The Wii U GamePad is Nintendo's next big home console innovation and the main selling point of the system. A big part of that appeal is the fact that it wirelessly streams the game, whether it's a match for the TV images or alternative features, from the console to the controller. We all know that, but one thing we don't yet know is how well it'll work in practice at home.
Ubisoft has already stated that, from its tests, GamePad latency is just 1/60 of a second, or one frame, which means that the controller's screen will practically match the TV output. That's a positive, but the next major concern is the wireless range that will allow this latency to work effectively, with gamers wondering just how far they can move away from the system. This topic has been addressed in the latest Iwata Asks, including the most important question: will the range make the GamePad functional in the bathroom?
Yamashita: Everyone will probably test to see how far the radio waves will reach in their house. (laughs)
Iwata: As Nintendo, we say that it will be fine using it within the same living room where the console is in, but a lot of people ask what about through a wall?
Yamashita: Yeah. The other day, someone in a different department asked if he could use it in his bathroom at his house! (laughs)
Iwata: Differences will arise depending on whether you live in a house made of wood or an apartment of reinforced concrete, and what materials the walls are made out of.
Yamashita: Yes. What we can say for certain is that it will be fine within the same space.
Iwamoto: However, if you place the Wii U console in something like a metal TV stand it may deflect the radio waves thus reducing its usable range. Radio waves weakens by the square of the distance, so even within the same space, too much distance could make them weaker, and having obstacles in between would be a disadvantage.
...Iwata: Playing at Yamashita-san's house worked with one wall in-between! (laughs) When asked "Can I use it in my bedroom?" we can say that it would work within the same space when there is nothing in the way, but basically it depends on how your house is constructed, so we have to ask that you test it in your own home.
It's clear that, unless you're using the wrong TV furniture, the same room as the system won't be a problem for the wireless functionality to work properly. That said, the GamePad can't be treated as a handheld and used throughout the house, unless perhaps you live in a single-storey apartment. On the plus side, this Iwata Asks goes into great detail to explain the technology and testing that's behind the controller, suggesting that no stone has been left unturned in terms of ensuring reliability.
On a lighter note, the following excerpt shows that these Iwata Asks sessions appear to be a lot of fun, and we can't help but wish we were there with them to join in with the laughter.
Iwamoto: We were supposed to be making a controller, but it has all the functions of a handheld!

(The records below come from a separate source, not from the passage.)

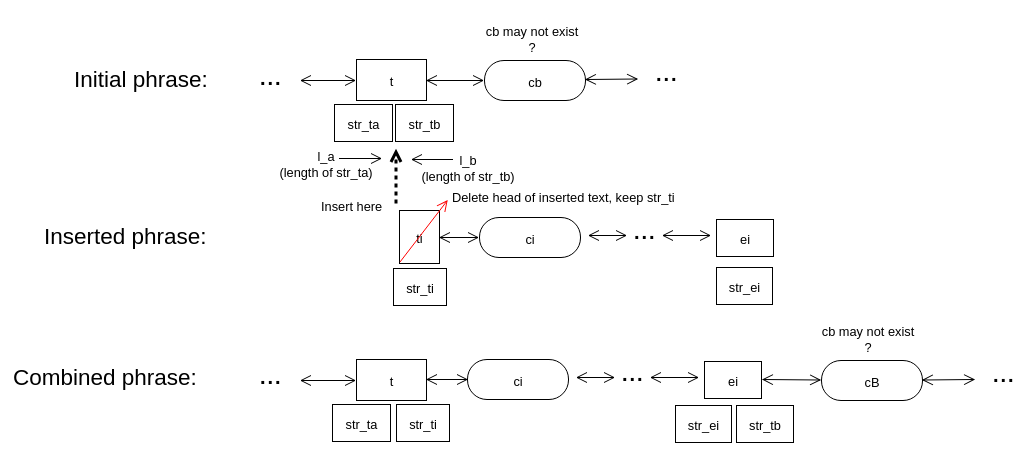
<!DOCTYPE html>
<html lang="en">
<head>
<meta charset="utf-8">
<title>Phrase insertion diagram</title>
<style>
:root { --ink: #000; --paper: #fff; --delete: #f00; }
* { box-sizing: border-box; margin: 0; }
html, body { width: 1024px; height: 464px; overflow: hidden; background: var(--paper); }
body { font: 12.8px/16px "Liberation Sans", Arial, sans-serif; color: var(--ink); }
.diagram { position: relative; width: 1024px; height: 464px; overflow: hidden; }
.diagram > * { position: absolute; left: var(--x); top: var(--y); white-space: nowrap; }
h2 { font-size: 22.5px; line-height: 26px; font-weight: 400; }
.node { display: flex; align-items: center; justify-content: center; width: var(--w); height: var(--h); padding-top: 3px; border: 1px solid var(--ink); }
.main { --w: 71px; --h: 42px; }
.end { --w: 58px; --h: 38px; }
.wide { --w: 59px; --h: 38px; }
.narrow { --w: 54px; --h: 38px; }
.str-ei { --w: 57px; --h: 38px; }
.connector { --w: 102px; --h: 41px; border-radius: 20px; padding-top: 5px; }
.note { width: 120px; text-align: center; }
.dots { font-size: 20px; line-height: 20px; font-weight: 700; letter-spacing: 1.9px; }
.diagram > .arrows { left: 0; top: 0; fill: none; stroke: var(--ink); }
.delete { stroke: var(--delete); }
.insert { stroke-width: 3; }
</style>
</head>
<body>
<main class="diagram">
  <!-- Initial phrase -->
  <h2 style="--x:74px;--y:67px">Initial phrase:</h2>
  <span class="dots" style="--x:260px;--y:68px">...</span>
  <div class="node main" style="--x:356px;--y:59px">t</div>
  <div class="node wide" style="--x:334px;--y:104px">str_ta</div>
  <div class="node wide" style="--x:395px;--y:104px">str_tb</div>
  <p class="note" style="--x:472px;--y:24px">cb may not exist<br>?</p>
  <div class="node connector" style="--x:484px;--y:60px">cb</div>
  <span class="dots" style="--x:656px;--y:64px">...</span>

  <!-- Insertion point -->
  <p class="note" style="--x:266px;--y:149px">l_a<br>(length of str_ta)</p>
  <p class="note" style="--x:408px;--y:153px">l_b<br>(length of str_tb)</p>
  <p style="--x:321px;--y:199px">Insert here</p>
  <p style="--x:452px;--y:190px">Delete head of inserted text, keep str_ti</p>

  <!-- Inserted phrase -->
  <h2 style="--x:44px;--y:224px">Inserted phrase:</h2>
  <div class="node" style="--x:399px;--y:210px;--w:41px;--h:54px">ti</div>
  <div class="node narrow" style="--x:393px;--y:268px">str_ti</div>
  <div class="node connector" style="--x:479px;--y:217px">ci</div>
  <span class="dots" style="--x:634px;--y:222px">...</span>
  <div class="node end" style="--x:716px;--y:219px">ei</div>
  <div class="node str-ei" style="--x:716px;--y:267px">str_ei</div>

  <!-- Combined phrase -->
  <h2 style="--x:13px;--y:365px">Combined phrase:</h2>
  <span class="dots" style="--x:260px;--y:367px">...</span>
  <div class="node main" style="--x:356px;--y:359px">t</div>
  <div class="node wide" style="--x:332px;--y:404px">str_ta</div>
  <div class="node narrow" style="--x:396px;--y:404px">str_ti</div>
  <div class="node connector" style="--x:467px;--y:359px">ci</div>
  <span class="dots" style="--x:622px;--y:364px">...</span>
  <div class="node end" style="--x:704px;--y:361px">ei</div>
  <div class="node str-ei" style="--x:675px;--y:405px">str_ei</div>
  <div class="node end" style="--x:736px;--y:405px">str_tb</div>
  <p class="note" style="--x:808px;--y:324px">cb may not exist<br>?</p>
  <div class="node connector" style="--x:821px;--y:360px">cB</div>
  <span class="dots" style="--x:993px;--y:365px">...</span>

  <svg class="arrows" width="1024" height="464" viewBox="0 0 1024 464" aria-hidden="true">
    <defs>
      <marker id="head" markerUnits="userSpaceOnUse" markerWidth="14" markerHeight="14" refX="11" refY="7" orient="auto-start-reverse">
        <path d="M1 2 11 7 1 12" fill="none" stroke="#000"/>
      </marker>
      <marker id="delete-head" markerUnits="userSpaceOnUse" markerWidth="14" markerHeight="14" refX="11" refY="7" orient="auto">
        <path d="M1 2 11 7 1 12" fill="none" stroke="#f00"/>
      </marker>
    </defs>
    <g marker-start="url(#head)" marker-end="url(#head)">
      <g style="marker-start:url(#head);marker-end:url(#head)">
        <path d="M301 80.5H355"/>
        <path d="M427 80.5H483"/>
        <path d="M586 79.5 637 79"/>
        <path d="M440 237.5H478"/>
        <path d="M589 235.5H626"/>
        <path d="M663 235.5H710"/>
        <path d="M301 380.5H355"/>
        <path d="M427 379.5H467"/>
        <path d="M577 377.5H614"/>
        <path d="M651 377.5H698"/>
        <path d="M763 379.5 820 380"/>
        <path d="M923 380 974 379.5"/>
      </g>
    </g>
    <path d="M339 158.5H381" marker-end="url(#head)"/>
    <path d="M453 159.5H412" marker-end="url(#head)"/>
    <g class="insert">
      <path d="M396 203.5V154" stroke-dasharray="4 4"/>
      <path d="M391 162 396 152 401 162"/>
    </g>
    <path class="delete" d="M400 262 447 201" marker-end="url(#delete-head)"/>
  </svg>
</main>
</body>
</html>
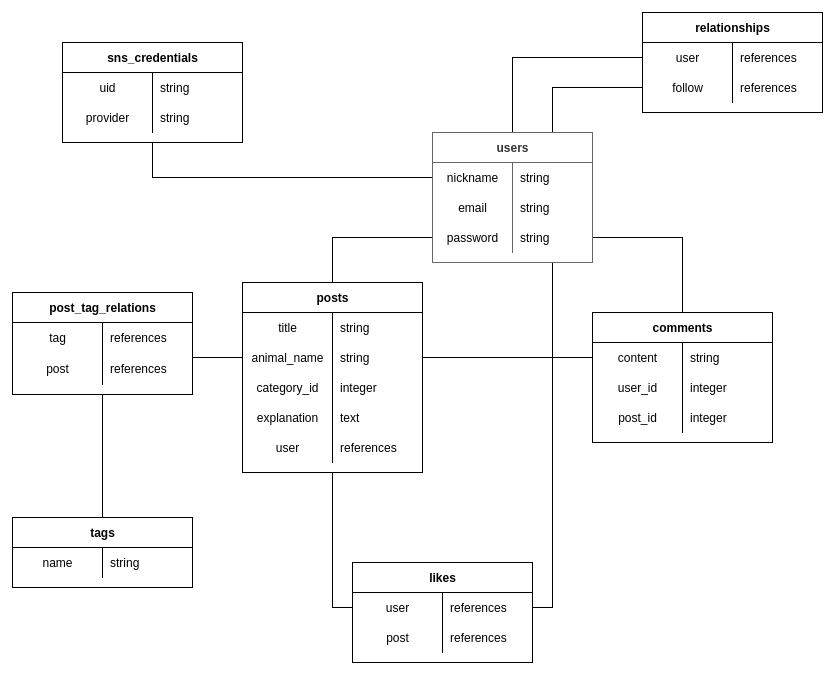
<!DOCTYPE html>
<html lang="en">
<head>
<meta charset="utf-8">
<title>Database entity diagram</title>
<style>
:root {
  --paper: #fff;
  --ink: #000;
  --muted-line: #666;
  --muted-title: #333;
}
* { box-sizing: border-box; }
html, body { margin: 0; overflow: hidden; background: var(--paper); }
.diagram {
  position: relative;
  width: 835px;
  height: 675px;
  overflow: hidden;
  background: var(--paper);
  color: var(--ink);
  font: 12px/30px "Liberation Sans", Arial, sans-serif;
}
.connectors {
  position: absolute;
  inset: 0;
  fill: none;
  stroke: var(--ink);
  shape-rendering: crispEdges;
}
.entity {
  --line: var(--ink);
  --key: 90px;
  --row: 30px;
  position: absolute;
  width: 181px;
  padding-bottom: 9px;
  border: 1px solid var(--line);
  background: var(--paper);
}
.entity h2 {
  height: 30px;
  margin: 0;
  border-bottom: 1px solid var(--line);
  font-size: 12px;
  line-height: 30px;
  text-align: center;
}
.entity dl {
  display: grid;
  grid-template-columns: var(--key) 1fr;
  grid-auto-rows: var(--row);
  margin: 0;
  line-height: var(--row);
  white-space: nowrap;
}
.entity dt { border-right: 1px solid var(--line); text-align: center; }
.entity dd { margin: 0; padding-left: 7px; }

.sns-credentials { left: 62px; top: 42px; }
.relationships { left: 642px; top: 12px; }
.users { --line: var(--muted-line); --key: 80px; left: 432px; top: 132px; width: 161px; }
.users h2 { color: var(--muted-title); }
.post-tag-relations { --row: 31px; left: 12px; top: 292px; }
.posts { left: 242px; top: 282px; }
.comments { left: 592px; top: 312px; }
.tags { left: 12px; top: 517px; }
.likes { left: 352px; top: 562px; }
</style>
</head>
<body>
<main class="diagram">
  <svg class="connectors" width="835" height="675" viewBox="0 0 835 675" aria-hidden="true">
    <g transform="translate(.5 .5)">
      <polyline points="152,142 152,177 432,177"/>
      <polyline points="512,132 512,57 642,57"/>
      <polyline points="552,132 552,87 642,87"/>
      <polyline points="432,237 332,237 332,282"/>
      <polyline points="592,237 682,237 682,312"/>
      <polyline points="552,262 552,607 532,607"/>
      <polyline points="332,472 332,607 352,607"/>
      <polyline points="192,357 242,357"/>
      <polyline points="422,357 592,357"/>
      <polyline points="102,394 102,517"/>
    </g>
  </svg>

  <section class="entity sns-credentials">
    <h2>sns_credentials</h2>
    <dl>
      <dt>uid</dt><dd>string</dd>
      <dt>provider</dt><dd>string</dd>
    </dl>
  </section>

  <section class="entity relationships">
    <h2>relationships</h2>
    <dl>
      <dt>user</dt><dd>references</dd>
      <dt>follow</dt><dd>references</dd>
    </dl>
  </section>

  <section class="entity users">
    <h2>users</h2>
    <dl>
      <dt>nickname</dt><dd>string</dd>
      <dt>email</dt><dd>string</dd>
      <dt>password</dt><dd>string</dd>
    </dl>
  </section>

  <section class="entity post-tag-relations">
    <h2>post_tag_relations</h2>
    <dl>
      <dt>tag</dt><dd>references</dd>
      <dt>post</dt><dd>references</dd>
    </dl>
  </section>

  <section class="entity posts">
    <h2>posts</h2>
    <dl>
      <dt>title</dt><dd>string</dd>
      <dt>animal_name</dt><dd>string</dd>
      <dt>category_id</dt><dd>integer</dd>
      <dt>explanation</dt><dd>text</dd>
      <dt>user</dt><dd>references</dd>
    </dl>
  </section>

  <section class="entity comments">
    <h2>comments</h2>
    <dl>
      <dt>content</dt><dd>string</dd>
      <dt>user_id</dt><dd>integer</dd>
      <dt>post_id</dt><dd>integer</dd>
    </dl>
  </section>

  <section class="entity tags">
    <h2>tags</h2>
    <dl>
      <dt>name</dt><dd>string</dd>
    </dl>
  </section>

  <section class="entity likes">
    <h2>likes</h2>
    <dl>
      <dt>user</dt><dd>references</dd>
      <dt>post</dt><dd>references</dd>
    </dl>
  </section>
</main>
</body>
</html>
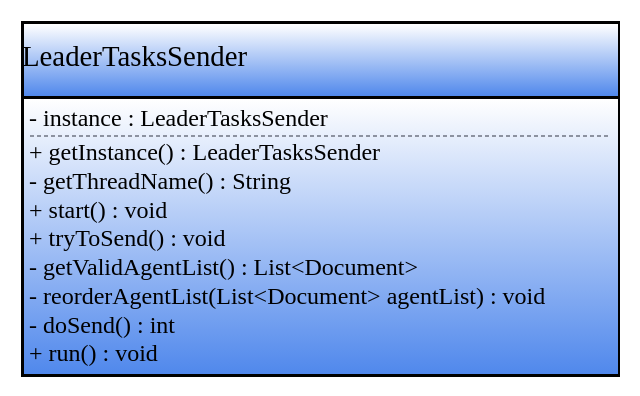
<!DOCTYPE html>
<html lang="en">
<head>
<meta charset="utf-8">
<title>Class diagram</title>
<style>
  :root {
    --paper: #ffffff;
    --ink: #000000;
    --fill-top: #ffffff;
    --fill-bottom: #5088ec;
    --separator: #8c92a0;
  }
  * { box-sizing: border-box; margin: 0; padding: 0; }
  body {
    width: 640px;
    height: 396px;
    overflow: hidden;
    padding: 21px 20px 19px 21px;
    background: var(--paper);
    color: var(--ink);
    font-family: "Liberation Serif", "Times New Roman", serif;
  }
  .class-box {
    display: grid;
    grid-template-rows: 75px 1fr;
    width: 599px;
    height: 356px;
    border: 3px solid var(--ink);
  }
  .class-name, .members {
    background: linear-gradient(var(--fill-top), var(--fill-bottom));
  }
  .class-name {
    padding-top: 15px;
    border-bottom: 3px solid var(--ink);
    font-size: 28.8px;
    font-weight: 400;
    line-height: 34px;
  }
  .class-name span { position: relative; left: -2px; }
  .members {
    padding: 4.6px 8px 0 5px;
    font-size: 24px;
    line-height: 28.7px;
    white-space: nowrap;
  }
  .members ul { list-style: none; }
  .separator { display: block; width: 581px; height: 6px; }
  .separator line {
    stroke: var(--separator);
    stroke-width: 2;
    stroke-dasharray: 4 3;
  }
</style>
</head>
<body>
  <main class="class-box">
    <h1 class="class-name"><span>LeaderTasksSender</span></h1>
    <section class="members">
      <ul class="attributes">
        <li>- instance : LeaderTasksSender</li>
      </ul>
      <svg class="separator" viewBox="0 0 581 6" aria-hidden="true"><line x1="1" y1="4" x2="580" y2="4"/></svg>
      <ul class="operations">
        <li>+ getInstance() : LeaderTasksSender</li>
        <li>- getThreadName() : String</li>
        <li>+ start() : void</li>
        <li>+ tryToSend() : void</li>
        <li>- getValidAgentList() : List&lt;Document&gt;</li>
        <li>- reorderAgentList(List&lt;Document&gt; agentList) : void</li>
        <li>- doSend() : int</li>
        <li>+ run() : void</li>
      </ul>
    </section>
  </main>
</body>
</html>
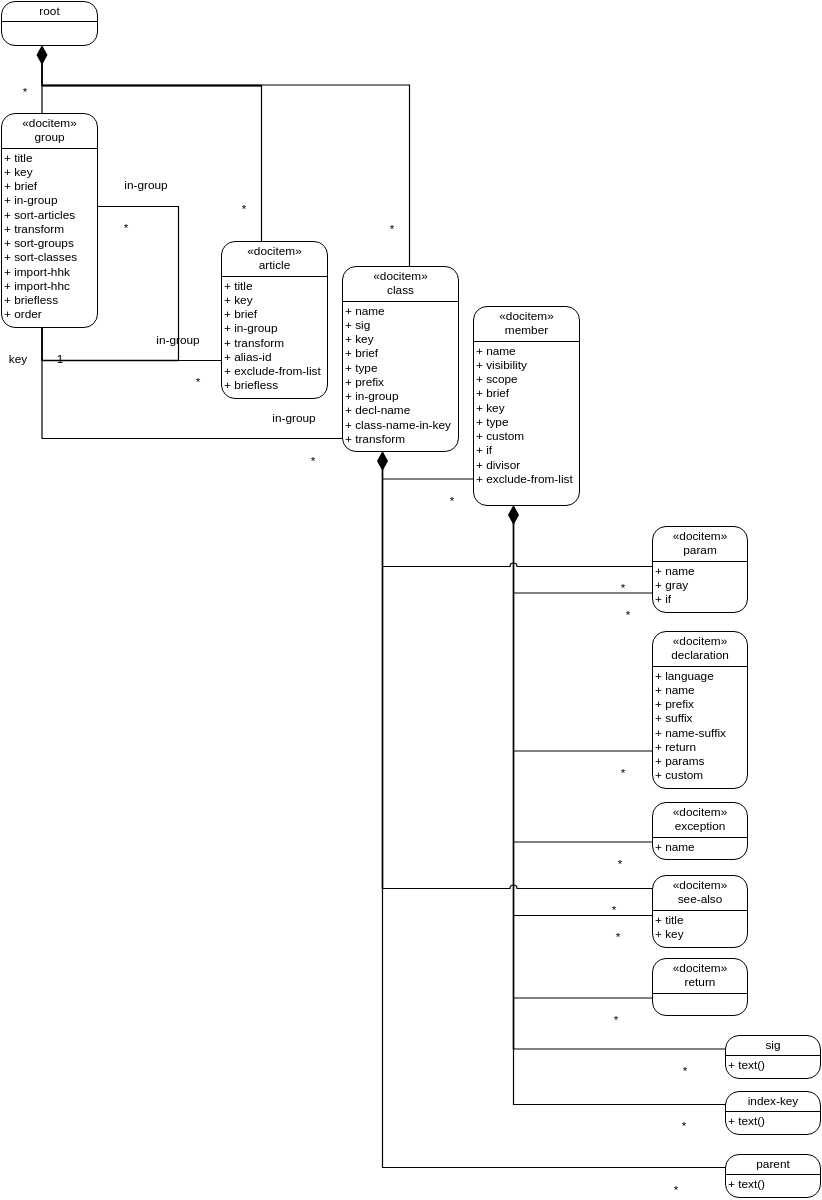
<!DOCTYPE html>
<html lang="en">
<head>
<meta charset="utf-8">
<title>Docitem class diagram</title>
<style>
:root { --ink: #000; --paper: #fff; }
* { box-sizing: border-box; margin: 0; padding: 0; }
html, body { width: 822px; height: 1200px; overflow: hidden; background: var(--paper); }
.diagram {
  position: relative; width: 822px; height: 1200px; overflow: hidden;
  color: var(--ink); font: 11.8px/14.25px "Liberation Sans", Arial, sans-serif;
}
.connectors { position: absolute; left: 0; top: 0; }
.connectors path { fill: none; stroke: var(--ink); stroke-width: 1.2; }
.connectors .trunk { stroke-width: 1.7; }
.connectors use { fill: var(--ink); }
.node {
  position: absolute; left: var(--x); top: var(--y); width: var(--w); height: var(--h);
  border: 1px solid var(--ink); border-radius: 14px; background: var(--paper);
  white-space: nowrap;
}
.node header { padding: 2px 0 3px; border-bottom: 1px solid var(--ink); text-align: center; }
.node h2 { font: inherit; }
.node ul { list-style: none; padding: 2px 0 0 2px; }
.label { position: absolute; left: var(--x); top: var(--y); transform: translate(-50%, -50%); white-space: nowrap; }
</style>
</head>
<body>
<main class="diagram">
  <svg class="connectors" width="822" height="1200" viewBox="0 0 822 1200" aria-hidden="true">
    <defs><path id="diamond" style="stroke:none;fill:inherit" d="M0 0L5.5 10L0 20L-5.5 10Z"/></defs>
    <g class="root-links">
      <path d="M42 60V113M42 86H261.5V241M42 85H409.5V266"/>
      <path class="trunk" d="M42 60V85.5H261"/>
      <use href="#diamond" x="42" y="45"/>
    </g>
    <g class="group-links">
      <path d="M97 206.5H178.5V360.5M42 327V438.5H343M42 360.5H222"/>
      <path class="trunk" d="M42 327V360.5H178"/>
    </g>
    <g class="class-links">
      <path d="M382.5 479H474M382.5 566.5H510A3.5 3.5 0 0 1 517 566.5H653M382.5 888.5H510A3.5 3.5 0 0 1 517 888.5H653M382.5 888V1167.5H726"/>
      <path class="trunk" d="M382.5 465V888.5"/>
      <use href="#diamond" x="382.5" y="451"/>
    </g>
    <g class="member-links">
      <path d="M513.5 593H653M513.5 751H653M513.5 842H653M513.5 915.5H653M513.5 998H653M513.5 1049H726M513.5 1048V1104.5H726"/>
      <path class="trunk" d="M513.5 520V1049"/>
      <use href="#diamond" x="513.5" y="505"/>
    </g>
  </svg>

  <section class="node" style="--x:1px;--y:1px;--w:97px;--h:45px"><header><h2>root</h2></header></section>

  <section class="node" style="--x:1px;--y:113px;--w:97px;--h:215px">
    <header><p>«docitem»</p><h2>group</h2></header>
    <ul><li>+ title</li><li>+ key</li><li>+ brief</li><li>+ in-group</li><li>+ sort-articles</li><li>+ transform</li><li>+ sort-groups</li><li>+ sort-classes</li><li>+ import-hhk</li><li>+ import-hhc</li><li>+ briefless</li><li>+ order</li></ul>
  </section>

  <section class="node" style="--x:221px;--y:241px;--w:107px;--h:158px">
    <header><p>«docitem»</p><h2>article</h2></header>
    <ul><li>+ title</li><li>+ key</li><li>+ brief</li><li>+ in-group</li><li>+ transform</li><li>+ alias-id</li><li>+ exclude-from-list</li><li>+ briefless</li></ul>
  </section>

  <section class="node" style="--x:342px;--y:266px;--w:117px;--h:186px">
    <header><p>«docitem»</p><h2>class</h2></header>
    <ul><li>+ name</li><li>+ sig</li><li>+ key</li><li>+ brief</li><li>+ type</li><li>+ prefix</li><li>+ in-group</li><li>+ decl-name</li><li>+ class-name-in-key</li><li>+ transform</li></ul>
  </section>

  <section class="node" style="--x:473px;--y:306px;--w:107px;--h:200px">
    <header><p>«docitem»</p><h2>member</h2></header>
    <ul><li>+ name</li><li>+ visibility</li><li>+ scope</li><li>+ brief</li><li>+ key</li><li>+ type</li><li>+ custom</li><li>+ if</li><li>+ divisor</li><li>+ exclude-from-list</li></ul>
  </section>

  <section class="node" style="--x:652px;--y:526px;--w:96px;--h:87px">
    <header><p>«docitem»</p><h2>param</h2></header>
    <ul><li>+ name</li><li>+ gray</li><li>+ if</li></ul>
  </section>

  <section class="node" style="--x:652px;--y:631px;--w:96px;--h:158px">
    <header><p>«docitem»</p><h2>declaration</h2></header>
    <ul><li>+ language</li><li>+ name</li><li>+ prefix</li><li>+ suffix</li><li>+ name-suffix</li><li>+ return</li><li>+ params</li><li>+ custom</li></ul>
  </section>

  <section class="node" style="--x:652px;--y:802px;--w:96px;--h:58px">
    <header><p>«docitem»</p><h2>exception</h2></header>
    <ul><li>+ name</li></ul>
  </section>

  <section class="node" style="--x:652px;--y:875px;--w:96px;--h:73px">
    <header><p>«docitem»</p><h2>see-also</h2></header>
    <ul><li>+ title</li><li>+ key</li></ul>
  </section>

  <section class="node" style="--x:652px;--y:958px;--w:96px;--h:58px"><header><p>«docitem»</p><h2>return</h2></header></section>

  <section class="node" style="--x:725px;--y:1035px;--w:96px;--h:44px">
    <header><h2>sig</h2></header>
    <ul><li>+ text()</li></ul>
  </section>

  <section class="node" style="--x:725px;--y:1091px;--w:96px;--h:44px">
    <header><h2>index-key</h2></header>
    <ul><li>+ text()</li></ul>
  </section>

  <section class="node" style="--x:725px;--y:1154px;--w:96px;--h:44px">
    <header><h2>parent</h2></header>
    <ul><li>+ text()</li></ul>
  </section>

  <span class="label" style="--x:146px;--y:185px">in-group</span>
  <span class="label" style="--x:178px;--y:340px">in-group</span>
  <span class="label" style="--x:294px;--y:418px">in-group</span>
  <span class="label" style="--x:18px;--y:359px">key</span>
  <span class="label" style="--x:60px;--y:359px">1</span>

  <span class="label" style="--x:25px;--y:92px">*</span>
  <span class="label" style="--x:126px;--y:228px">*</span>
  <span class="label" style="--x:244px;--y:209px">*</span>
  <span class="label" style="--x:392px;--y:229px">*</span>
  <span class="label" style="--x:198px;--y:382px">*</span>
  <span class="label" style="--x:313px;--y:461px">*</span>
  <span class="label" style="--x:452px;--y:501px">*</span>
  <span class="label" style="--x:623px;--y:588px">*</span>
  <span class="label" style="--x:628px;--y:615px">*</span>
  <span class="label" style="--x:623px;--y:773px">*</span>
  <span class="label" style="--x:620px;--y:864px">*</span>
  <span class="label" style="--x:614px;--y:910px">*</span>
  <span class="label" style="--x:618px;--y:937px">*</span>
  <span class="label" style="--x:616px;--y:1020px">*</span>
  <span class="label" style="--x:685px;--y:1071px">*</span>
  <span class="label" style="--x:684px;--y:1126px">*</span>
  <span class="label" style="--x:676px;--y:1190px">*</span>
</main>
</body>
</html>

Yamashita: Yes. And they all run wirelessly. We had to develop software for a lot of things—NFC, the TV control button, and the geomagnetic sensor — it was a lot of work! However, with regard to NFC, when we saw your announcement, Iwata-san, we were shocked. We were like, "Huh?! He's announcing that?!" (laughs)
Iwata: Is that so? Sorry about that! (laughs)
We recommend that you take the time to read the full Iwata Asks article for more details on the GamePad, as it's full of interesting information. We'll be trying to have as much fun as Iwata-san and company here at NL towers, too (laughs).